§ **What you will do**: What lines in the data below mention the string "white"? Copy them out.

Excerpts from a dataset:
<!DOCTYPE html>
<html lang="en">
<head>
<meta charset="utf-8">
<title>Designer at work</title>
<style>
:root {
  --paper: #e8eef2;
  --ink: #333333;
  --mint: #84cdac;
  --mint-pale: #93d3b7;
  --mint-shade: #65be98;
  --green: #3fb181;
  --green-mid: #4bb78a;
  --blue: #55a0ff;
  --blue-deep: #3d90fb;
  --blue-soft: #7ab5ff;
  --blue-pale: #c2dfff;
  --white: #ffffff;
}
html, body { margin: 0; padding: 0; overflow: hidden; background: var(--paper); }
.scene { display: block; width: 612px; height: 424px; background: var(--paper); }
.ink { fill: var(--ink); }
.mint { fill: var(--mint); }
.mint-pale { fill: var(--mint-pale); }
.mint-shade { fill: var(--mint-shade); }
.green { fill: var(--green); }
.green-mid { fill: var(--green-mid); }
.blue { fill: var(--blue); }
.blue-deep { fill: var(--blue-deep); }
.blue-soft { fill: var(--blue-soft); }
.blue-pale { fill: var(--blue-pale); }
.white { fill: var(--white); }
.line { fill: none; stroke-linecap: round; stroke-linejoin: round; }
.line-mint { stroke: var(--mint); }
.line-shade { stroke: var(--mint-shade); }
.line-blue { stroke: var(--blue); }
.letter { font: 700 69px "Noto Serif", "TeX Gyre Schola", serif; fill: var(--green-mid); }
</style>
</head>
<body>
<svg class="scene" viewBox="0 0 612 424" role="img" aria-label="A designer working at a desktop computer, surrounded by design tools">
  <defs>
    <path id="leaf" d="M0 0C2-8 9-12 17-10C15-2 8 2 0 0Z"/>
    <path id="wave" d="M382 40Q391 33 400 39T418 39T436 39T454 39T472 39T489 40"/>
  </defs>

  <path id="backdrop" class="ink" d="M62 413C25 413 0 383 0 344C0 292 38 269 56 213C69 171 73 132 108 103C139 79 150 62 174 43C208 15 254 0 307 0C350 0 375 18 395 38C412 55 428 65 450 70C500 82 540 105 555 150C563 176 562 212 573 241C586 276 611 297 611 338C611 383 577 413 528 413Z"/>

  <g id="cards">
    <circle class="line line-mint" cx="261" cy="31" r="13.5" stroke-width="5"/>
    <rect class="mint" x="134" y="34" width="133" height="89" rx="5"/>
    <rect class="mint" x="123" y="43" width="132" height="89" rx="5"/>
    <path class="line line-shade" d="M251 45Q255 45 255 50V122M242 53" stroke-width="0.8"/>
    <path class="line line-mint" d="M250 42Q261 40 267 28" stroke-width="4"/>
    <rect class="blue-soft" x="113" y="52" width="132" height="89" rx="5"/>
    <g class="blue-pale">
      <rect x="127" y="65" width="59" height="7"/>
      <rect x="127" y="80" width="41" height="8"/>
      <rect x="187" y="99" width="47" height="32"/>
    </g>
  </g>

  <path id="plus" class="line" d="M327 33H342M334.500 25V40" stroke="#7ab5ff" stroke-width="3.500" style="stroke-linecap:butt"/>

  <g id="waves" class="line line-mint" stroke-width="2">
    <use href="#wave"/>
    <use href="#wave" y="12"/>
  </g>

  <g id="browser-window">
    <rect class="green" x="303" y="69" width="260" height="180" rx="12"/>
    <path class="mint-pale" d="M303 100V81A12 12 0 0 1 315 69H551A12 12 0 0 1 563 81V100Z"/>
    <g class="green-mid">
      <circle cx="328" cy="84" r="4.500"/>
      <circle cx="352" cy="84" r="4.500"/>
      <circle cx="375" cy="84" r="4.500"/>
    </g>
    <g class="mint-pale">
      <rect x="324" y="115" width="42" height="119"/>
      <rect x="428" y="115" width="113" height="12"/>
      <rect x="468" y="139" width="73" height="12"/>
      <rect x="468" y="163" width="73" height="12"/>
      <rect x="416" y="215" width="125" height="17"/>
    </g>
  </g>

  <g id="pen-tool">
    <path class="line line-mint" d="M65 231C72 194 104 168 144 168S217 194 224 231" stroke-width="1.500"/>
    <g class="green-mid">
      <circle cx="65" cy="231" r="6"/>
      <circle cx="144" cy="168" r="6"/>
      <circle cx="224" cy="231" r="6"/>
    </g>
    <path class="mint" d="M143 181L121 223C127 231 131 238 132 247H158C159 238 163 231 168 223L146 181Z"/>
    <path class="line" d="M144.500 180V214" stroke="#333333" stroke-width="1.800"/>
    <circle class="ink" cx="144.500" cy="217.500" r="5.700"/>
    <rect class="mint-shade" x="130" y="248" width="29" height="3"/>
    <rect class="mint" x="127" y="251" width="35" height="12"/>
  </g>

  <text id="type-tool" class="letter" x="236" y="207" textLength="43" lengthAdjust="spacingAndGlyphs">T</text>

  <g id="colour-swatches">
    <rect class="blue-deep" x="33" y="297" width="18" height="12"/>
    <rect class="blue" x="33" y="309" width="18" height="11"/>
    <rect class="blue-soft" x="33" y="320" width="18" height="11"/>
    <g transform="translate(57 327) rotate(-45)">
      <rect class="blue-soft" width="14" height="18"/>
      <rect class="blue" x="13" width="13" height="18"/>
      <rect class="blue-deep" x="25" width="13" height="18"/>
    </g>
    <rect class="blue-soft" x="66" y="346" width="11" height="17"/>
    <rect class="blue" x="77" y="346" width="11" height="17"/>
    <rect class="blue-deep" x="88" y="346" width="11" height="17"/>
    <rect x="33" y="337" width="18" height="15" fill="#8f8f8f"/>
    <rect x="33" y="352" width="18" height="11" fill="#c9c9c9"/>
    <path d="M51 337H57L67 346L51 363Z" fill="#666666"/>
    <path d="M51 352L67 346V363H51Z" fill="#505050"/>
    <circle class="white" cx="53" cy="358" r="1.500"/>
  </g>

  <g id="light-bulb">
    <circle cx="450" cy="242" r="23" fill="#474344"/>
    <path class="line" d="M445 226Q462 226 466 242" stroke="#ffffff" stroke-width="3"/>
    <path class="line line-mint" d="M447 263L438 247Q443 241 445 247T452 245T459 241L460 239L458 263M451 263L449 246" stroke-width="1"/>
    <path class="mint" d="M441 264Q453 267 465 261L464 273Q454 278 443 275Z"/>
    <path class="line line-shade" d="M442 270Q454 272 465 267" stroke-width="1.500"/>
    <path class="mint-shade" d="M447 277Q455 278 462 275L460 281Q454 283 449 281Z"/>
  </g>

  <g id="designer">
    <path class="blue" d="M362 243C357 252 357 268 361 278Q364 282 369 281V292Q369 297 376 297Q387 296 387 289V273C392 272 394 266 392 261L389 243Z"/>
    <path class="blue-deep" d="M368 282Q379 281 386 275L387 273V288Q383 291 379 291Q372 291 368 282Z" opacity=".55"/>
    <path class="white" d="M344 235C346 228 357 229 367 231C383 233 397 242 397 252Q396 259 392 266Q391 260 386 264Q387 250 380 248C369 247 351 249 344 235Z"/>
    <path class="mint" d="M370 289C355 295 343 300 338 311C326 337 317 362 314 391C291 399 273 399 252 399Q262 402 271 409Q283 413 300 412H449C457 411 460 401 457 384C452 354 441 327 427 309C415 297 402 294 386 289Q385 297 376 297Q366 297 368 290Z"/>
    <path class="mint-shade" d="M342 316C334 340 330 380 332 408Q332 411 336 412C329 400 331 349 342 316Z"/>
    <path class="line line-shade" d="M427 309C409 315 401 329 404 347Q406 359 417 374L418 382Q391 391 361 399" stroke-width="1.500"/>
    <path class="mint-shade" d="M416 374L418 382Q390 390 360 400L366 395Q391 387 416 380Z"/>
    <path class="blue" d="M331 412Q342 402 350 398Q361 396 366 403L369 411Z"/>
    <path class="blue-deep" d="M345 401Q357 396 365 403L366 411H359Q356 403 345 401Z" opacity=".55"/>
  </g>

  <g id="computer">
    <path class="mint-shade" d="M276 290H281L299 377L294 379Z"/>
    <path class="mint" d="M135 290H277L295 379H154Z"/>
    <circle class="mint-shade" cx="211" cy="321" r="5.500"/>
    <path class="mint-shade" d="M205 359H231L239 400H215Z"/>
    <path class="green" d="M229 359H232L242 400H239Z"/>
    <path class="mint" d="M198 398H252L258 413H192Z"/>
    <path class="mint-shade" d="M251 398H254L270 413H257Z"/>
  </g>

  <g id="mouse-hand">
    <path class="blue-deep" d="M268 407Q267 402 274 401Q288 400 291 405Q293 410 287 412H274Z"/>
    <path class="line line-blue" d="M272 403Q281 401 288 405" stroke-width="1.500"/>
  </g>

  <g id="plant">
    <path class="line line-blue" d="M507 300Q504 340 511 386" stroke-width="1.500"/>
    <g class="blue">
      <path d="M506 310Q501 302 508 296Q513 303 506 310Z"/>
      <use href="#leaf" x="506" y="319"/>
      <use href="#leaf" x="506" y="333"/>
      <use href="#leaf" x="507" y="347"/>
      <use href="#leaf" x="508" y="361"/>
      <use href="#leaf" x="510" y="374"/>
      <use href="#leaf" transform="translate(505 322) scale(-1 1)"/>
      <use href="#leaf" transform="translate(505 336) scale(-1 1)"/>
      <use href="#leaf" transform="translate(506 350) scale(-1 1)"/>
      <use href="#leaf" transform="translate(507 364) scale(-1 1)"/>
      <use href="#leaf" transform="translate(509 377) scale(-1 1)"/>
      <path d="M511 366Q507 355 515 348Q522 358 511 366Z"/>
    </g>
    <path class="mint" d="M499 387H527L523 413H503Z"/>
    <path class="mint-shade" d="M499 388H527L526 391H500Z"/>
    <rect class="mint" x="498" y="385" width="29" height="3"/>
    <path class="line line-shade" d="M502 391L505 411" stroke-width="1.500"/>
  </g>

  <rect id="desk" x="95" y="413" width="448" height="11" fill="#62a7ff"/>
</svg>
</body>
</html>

§ **Result**:
  --white: #ffffff;
.white { fill: var(--white); }
    <circle class="white" cx="53" cy="358" r="1.500"/>
    <path class="white" d="M344 235C346 228 357 229 367 231C383 233 397 242 397 252Q396 259 392 266Q391 260 386 264Q387 250 380 248C369 247 351 249 344 235Z"/>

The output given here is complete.